During the clashes earlier Wednesday, reporters on the Greek side of the border heard what sounded like gunfire, though it was unclear whether this was live ammunition. A group of people could be seen carrying something which could have been a person between them, and running to the Turkish border post. Shortly afterward, and ambulance was heard leaving.

Reporters on the Turkish side of the border saw at least four ambulances leave the area.

The head of emergency services at Edirne’s Trakya University Hospital, Burak Sayhan, told journalists six people had been admitted to the emergency department Wednesday, including one who was dead on arrival. He said one person had been shot in the head, two had gunshot wounds to their lower and upper extremities and one had a broken nose.

Greece’s sea border with Turkey has also come under pressure. In the past few days, hundreds of people have headed to Greek islands from the nearby Turkish coast in dinghies. One child died when the rubber dinghy he was in capsized off the coast of the Greek island of Lesbos earlier this week.

No boat arrivals appeared to be arriving on the islands Wednesday amid gale-force winds and rough seas.

Greece sent a navy ship to the island of Lesbos Wednesday to house more than 400 of the new arrivals. Tension has mounted with some local residents on the island, where the main migrant camp is massively overcrowded.
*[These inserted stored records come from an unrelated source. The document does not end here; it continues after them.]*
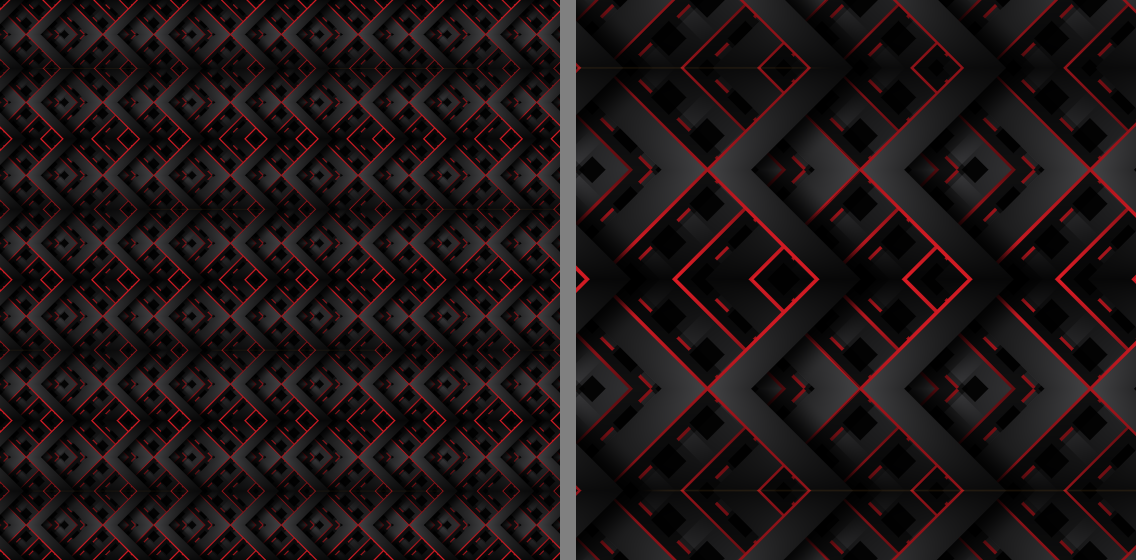
Left, the full canvas; right, a detail of the centre.
Reproduce this pattern procedurally as a WebGL 1 fragment shader.

```glsl
precision highp float;
uniform vec2 u_resolution;

// Antialiased coverage of a signed distance
float cover(float dist, float blur) {
  return clamp(0.5 - dist / blur, 0.0, 1.0);
}

float box(vec2 p, vec2 halfSize) {
  vec2 d = abs(p) - halfSize;
  return max(d.x, d.y);
}

void main() {
  // One unit is the spacing of the diagonals; a repeat is 5 by 5.52 units
  vec2 p = gl_FragCoord.xy / u_resolution * 21.94 + vec2(-1.03, 0.06);
  float blur = 21.94 * 1.41 / min(u_resolution.x, u_resolution.y);

  // Mirror the rows, then fold about the chevron tips
  float fold = abs(mod(p.y + 2.76, 5.52) - 2.76);
  float rise = abs(fold - 1.43);
  float glow = clamp(1.0 - rise / 1.45, 0.0, 1.0);
  float accent = mix(1.0, 0.68, smoothstep(0.3, 2.3, fold));
  vec3 red = vec3(0.86, 0.11, 0.145) * accent;

  // Falling and rising diagonals
  float a = p.x + rise;
  float b = p.x - rise;
  vec2 cell = fract(vec2(a, b));

  // Recessed strips and small tabs
  float shade = 0.022 + 0.04 * glow;
  float strip = cover(0.4 - cell.x, blur);
  shade += strip * glow * (0.04 + 0.09 * cell.x);
  vec2 tab = vec2(cell.x - 0.64, fract(b + 0.4) - 0.5);
  shade += cover(box(tab, vec2(0.36, 0.15)), blur) * 0.09 * (1.0 - cell.x) * (0.4 + glow);

  // Square holes
  float hole = cover(box(cell - vec2(0.44, 0.55), vec2(0.23)), blur);
  vec3 color = vec3(shade, shade, shade * 1.04) * (1.0 - 0.9 * hole);

  // Short red tab ends
  float tick = cover(box(vec2(cell.x - 0.28, tab.y), vec2(0.03, 0.16)), blur);
  color = mix(color, red * 0.75, tick);

  // Raised right-pointing panels, after gaps of three and two units
  float phase = mod(a, 5.0);
  float toEdge = phase < 3.0 ? 3.0 - phase : 5.0 - phase;
  float panel = cover(toEdge - 0.6, blur);
  float panelShade = 0.025 + 0.24 * glow * (1.0 - 0.75 * toEdge);
  color = mix(color, vec3(panelShade, panelShade, panelShade * 1.03), panel);

  // Red edges of the falling diagonals
  float edge = min(cell.x, 1.0 - cell.x);
  float mainEdge = cover(min(toEdge, abs(phase - 3.0)) - 0.1, blur);
  float edgeLight = mix(mix(1.0, 0.55, glow), 0.9, mainEdge);
  color = mix(color, red * edgeLight, cover(edge - 0.034 * accent, blur));

  // Zigzag bands over everything, casting a shadow to the right
  float lane = mod(b, 5.0);
  float across = lane < 3.0 ? lane : lane - 3.0;
  float toNext = lane < 3.0 ? 3.0 - lane : 5.0 - lane;
  color *= mix(0.12, 1.0, smoothstep(0.5, 1.2, across));
  float bandShade = 0.025 + 0.24 * glow * (1.0 - 0.8 * across);
  color = mix(color, vec3(bandShade, bandShade, bandShade * 1.03), cover(across - 0.57, blur));
  float rim = min(across, toNext);
  color = mix(color, red * 0.95, cover(rim - 0.034 * accent, blur));

  // Faint broken seams on alternate mirror rows
  float row = floor(p.y / 5.52);
  float broken = smoothstep(0.0, 0.3, sin(p.x * 0.55 + row * 2.1) + 0.5 * sin(p.x * 0.23 - row));
  float seam = cover(abs(fold - 2.76) - 0.01, blur);
  color += vec3(0.09, 0.06, 0.02) * seam * broken;

  gl_FragColor = vec4(color, 1.0);
}
```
The government has called the situation a direct threat to Greece’s national security and has imposed emergency measures to carry out swift deportations and freeze asylum applications for one month. Migrants have been reporting being summarily pushed back across the border into Turkey.

The mass movement of migrants and refugees to Greece’s borders, the majority of who appeared to be from Afghanistan, has appeared organized. Buses, minibuses, cars and taxis were organized in Istanbul to ferry people to the border, while some of those who managed to cross have said they were told by Turkish authorities to go to Greece and that the border was open.
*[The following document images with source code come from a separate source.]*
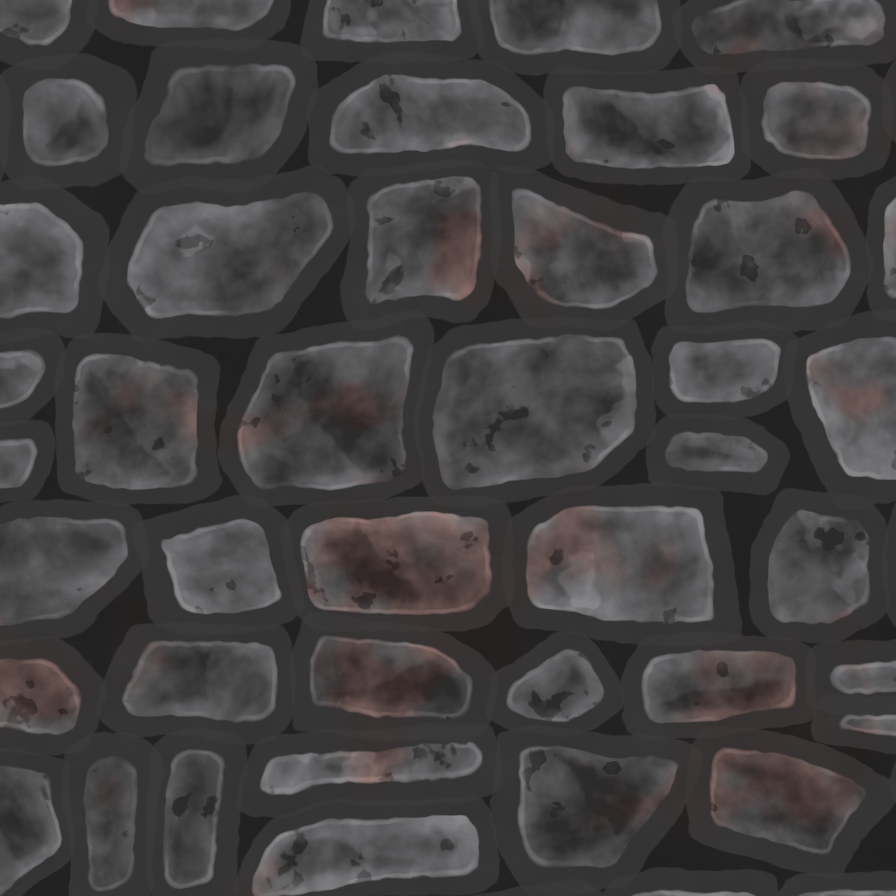
A Shadertoy shader for this texture:

```glsl
// Painted wall of irregular grey stones in dark mortar with faint rust stains.
// Jittered rows of boxes lose their corners to random planes; each stone adds
// a translucent mortar halo, and layered noise paints its worn face.

float hash(vec2 p) {
    vec3 q = fract(p.xyx * 0.1031);
    q += dot(q, q.yzx + 33.33);
    return fract((q.x + q.y) * q.z);
}

float noise(vec2 p) {
    vec2 i = floor(p), f = fract(p);
    f = f * f * (3.0 - 2.0 * f);
    return mix(mix(hash(i), hash(i + vec2(1, 0)), f.x),
               mix(hash(i + vec2(0, 1)), hash(i + vec2(1, 1)), f.x), f.y);
}

float fbm(vec2 p) {
    float sum = 0.0, amp = 0.53;
    for (int i = 0; i < 4; i++) {
        sum += amp * noise(p);
        p = mat2(1.6, 1.2, -1.2, 1.6) * p + 7.3;
        amp *= 0.5;
    }
    return sum;
}

float smoothMax(float a, float b, float k) {
    float h = max(k - abs(a - b), 0.0) / k;
    return max(a, b) + h * h * k * 0.25;
}

// Signed distance to a box whose four corners are cut by random planes
float stoneDistance(vec2 q, vec2 halfSize, vec2 seed) {
    vec2 e = abs(q) - halfSize;
    float d = smoothMax(e.x, e.y, 0.014);
    for (int c = 0; c < 4; c++) {
        vec2 corner = vec2(c & 1, c >> 1) * 2.0 - 1.0;
        vec2 s = seed + float(c) * 5.7;
        vec2 n = normalize(corner * (0.25 + vec2(hash(s), hash(s + 31.0))));
        float cut = hash(s + 63.0);
        cut = (0.08 + 0.85 * cut * cut * cut) * min(halfSize.x, halfSize.y);
        d = smoothMax(d, dot(q - corner * halfSize, n) + cut, 0.012);
    }
    return d;
}

float rowEdge(float row) { return row + 0.34 * (hash(vec2(row, 4.7)) - 0.5); }
float columnEdge(float col, float row) {
    return col + 0.5 * (hash(vec2(col + 17.0, row + 40.0)) - 0.5);
}

// Painted tone of one stone face
float stoneTone(vec2 q, float d, vec2 seed) {
    vec2 p = q + seed * 3.17;
    float tone = 0.245 + 0.12 * hash(seed + 8.0);
    tone += 0.30 * (fbm(p * 17.0) - 0.5) + 0.12 * (fbm(p * 65.0) - 0.5);

    // Dark facet on some stones, pale chip on a few
    float angle = 6.283 * hash(seed + 12.0);
    float side = dot(q, vec2(cos(angle), sin(angle))) + 0.03 * (fbm(p * 25.0) - 0.5);
    float facet = smoothstep(-0.003, 0.004, side) * smoothstep(0.055, 0.02, side);
    tone -= 0.06 * facet * step(0.5, hash(seed + 14.0)) * smoothstep(-0.008, -0.02, d);
    float chip = smoothstep(0.64, 0.69, fbm(p * 13.0 + 50.0));
    tone += 0.08 * chip * step(0.55, hash(seed + 16.0));
    tone -= 0.10 * smoothstep(0.72, 0.77, fbm(p * 31.0 + 90.0));

    // Worn pale border with a broken bright rim
    tone += 0.055 * smoothstep(-0.027, -0.008, d + 0.014 * (noise(p * 35.0) - 0.5));
    float rim = smoothstep(-0.007, -0.004, d) * smoothstep(0.0, -0.003, d);
    tone += 0.085 * rim * smoothstep(0.3, 0.75, noise(p * 28.0 + 9.0));
    return clamp(tone, 0.17, 0.52);
}

void mainImage(out vec4 fragColor, in vec2 fragCoord) {
    vec2 uv = fragCoord / iResolution.y;
    float soft = max(0.0013, 0.8 / iResolution.y);
    vec2 cell = vec2(0.213, 0.159);

    // Bend the courses, then roughen outlines
    vec2 p = uv + 0.045 * (vec2(noise(uv * 4.0), noise(uv * 4.0 + 40.0)) - 0.5);
    p += 0.011 * (vec2(noise(uv * 19.0), noise(uv * 19.0 + 70.0)) - 0.5);
    p += 0.003 * (vec2(noise(uv * 95.0), noise(uv * 95.0 + 20.0)) - 0.5);

    float nearest = 1.0, mortar = 0.132;
    vec2 local = vec2(0), seed = vec2(0);
    for (int j = -1; j <= 1; j++)
    for (int i = -1; i <= 1; i++) {
        float row = floor(p.y / cell.y) + float(j);
        float shift = hash(vec2(row, 21.0));
        float col = floor(p.x / cell.x - shift) + float(i);
        float split = hash(vec2(col + 3.0, row + 90.0));
        for (int k = 0; k < 2; k++) {
            if (k == 1 && split < 0.76) break;
            vec2 id = vec2(col + 11.0, row + 23.0) + float(k) * 0.37;
            vec2 lo = vec2(columnEdge(col, row) + shift, rowEdge(row)) * cell;
            vec2 hi = vec2(columnEdge(col + 1.0, row) + shift, rowEdge(row + 1.0)) * cell;
            if (split >= 0.76) {
                vec2 axis = split > 0.87 ? vec2(1, 0) : vec2(0, 1);
                vec2 cut = mix(lo, hi, 0.38 + 0.24 * hash(id.yx - float(k) * 0.37));
                if (k == 0) hi = mix(hi, cut, axis);
                else lo = mix(lo, cut, axis);
            }
            vec2 halfSize = max((hi - lo) * 0.5 - 0.0185, 0.012);
            vec2 q = p - (lo + hi) * 0.5;
            float tilt = 0.16 * (hash(id + 2.0) - 0.5);
            q += tilt * vec2(-q.y, q.x);
            float d = stoneDistance(q, halfSize, id);
            float halo = 0.019 + 0.009 * hash(id + 5.0);
            mortar = mix(mortar, 0.228, 0.78 * smoothstep(halo + soft, halo - soft, d));
            if (d < nearest) { nearest = d; local = q; seed = id; }
        }
    }

    // Mortar, stone face, then rust glazed over both
    mortar += 0.018 * (fbm(uv * 22.0) - 0.5);
    float mask = smoothstep(soft, -soft, nearest);
    float tone = mix(mortar, stoneTone(local, nearest, seed), mask);
    vec3 color = tone * vec3(1.0, 0.995, 1.015);
    float rust = smoothstep(0.56, 0.74, fbm(uv * 7.5 + 13.0)) * (0.45 + 0.55 * mask);
    color = mix(color, tone * vec3(1.16, 0.88, 0.84), 0.8 * rust);
    fragColor = vec4(color, 1.0);
}
```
Turkey’s announcement that it wouldn’t stop those wishing to cross into Europe came amid a Russia-backed Syrian government offensive into Syria’s northwestern Idlib province, where Turkish troops are fighting.

The offensive has killed dozens of Turkish troops and sent nearly a million Syrian civilians toward Turkey’s sealed border. However, Oleg Zhuravlev, head of the Russian military’s coordination center in Syria, said Tuesday the claims about a humanitarian crisis in Idlib were false.

On Greece’s land border with Turkey, Greek authorities said Turkish police were firing tear gas at the Greek border and the authorities guarding it, and supplied video they said backed their assertion.

Turkey, for its part, accused Greece of mistreating refugees.

In an address to legislators from his ruling party on Wednesday, Erdogan called on Greece and other European nations to respects migrants’ rights. He screened a photograph depicting Greeks who reportedly found refuge in Syria in 1942, saying: “Greeks who try all kinds of methods to keep refugees away from their countries — from drowning them at sea to shooting at them with bullets — should not forget that they may need to be shown the same mercy some day.”

He also accused EU countries of hypocritical behavior, saying they had rushed to Greece’s help “with money, boats and soldiers” to prevent a new influx of migrants but ignored Turkey’s plight concerning 3.7 millions Syrian refugees on its territory.

Meanwhile, the Czech Republic, Hungary, Poland and Slovakia pledged to help Greece to deal with pressure along its border.

Speaking after meeting his counterparts from the other three countries, Czech Prime Minister Andrej Babis said the situation was serious and the EU must protect its borders.

“We’re ready to help,” Babis said.

Polish Prime Minister Mateusz Morawiecki said his country was ready to deploy guards at the Greek-Turkish borde, while his Slovak counterpart Peter Pellegrini said the growing number of migrants “poses a security threat not just for Greece.”

Hungarian Prime Minister Viktor Orban said that there are some 130,000 migrants on the move that the EU has to stop on its borders, and that “Hungary will take an active role in doing so.”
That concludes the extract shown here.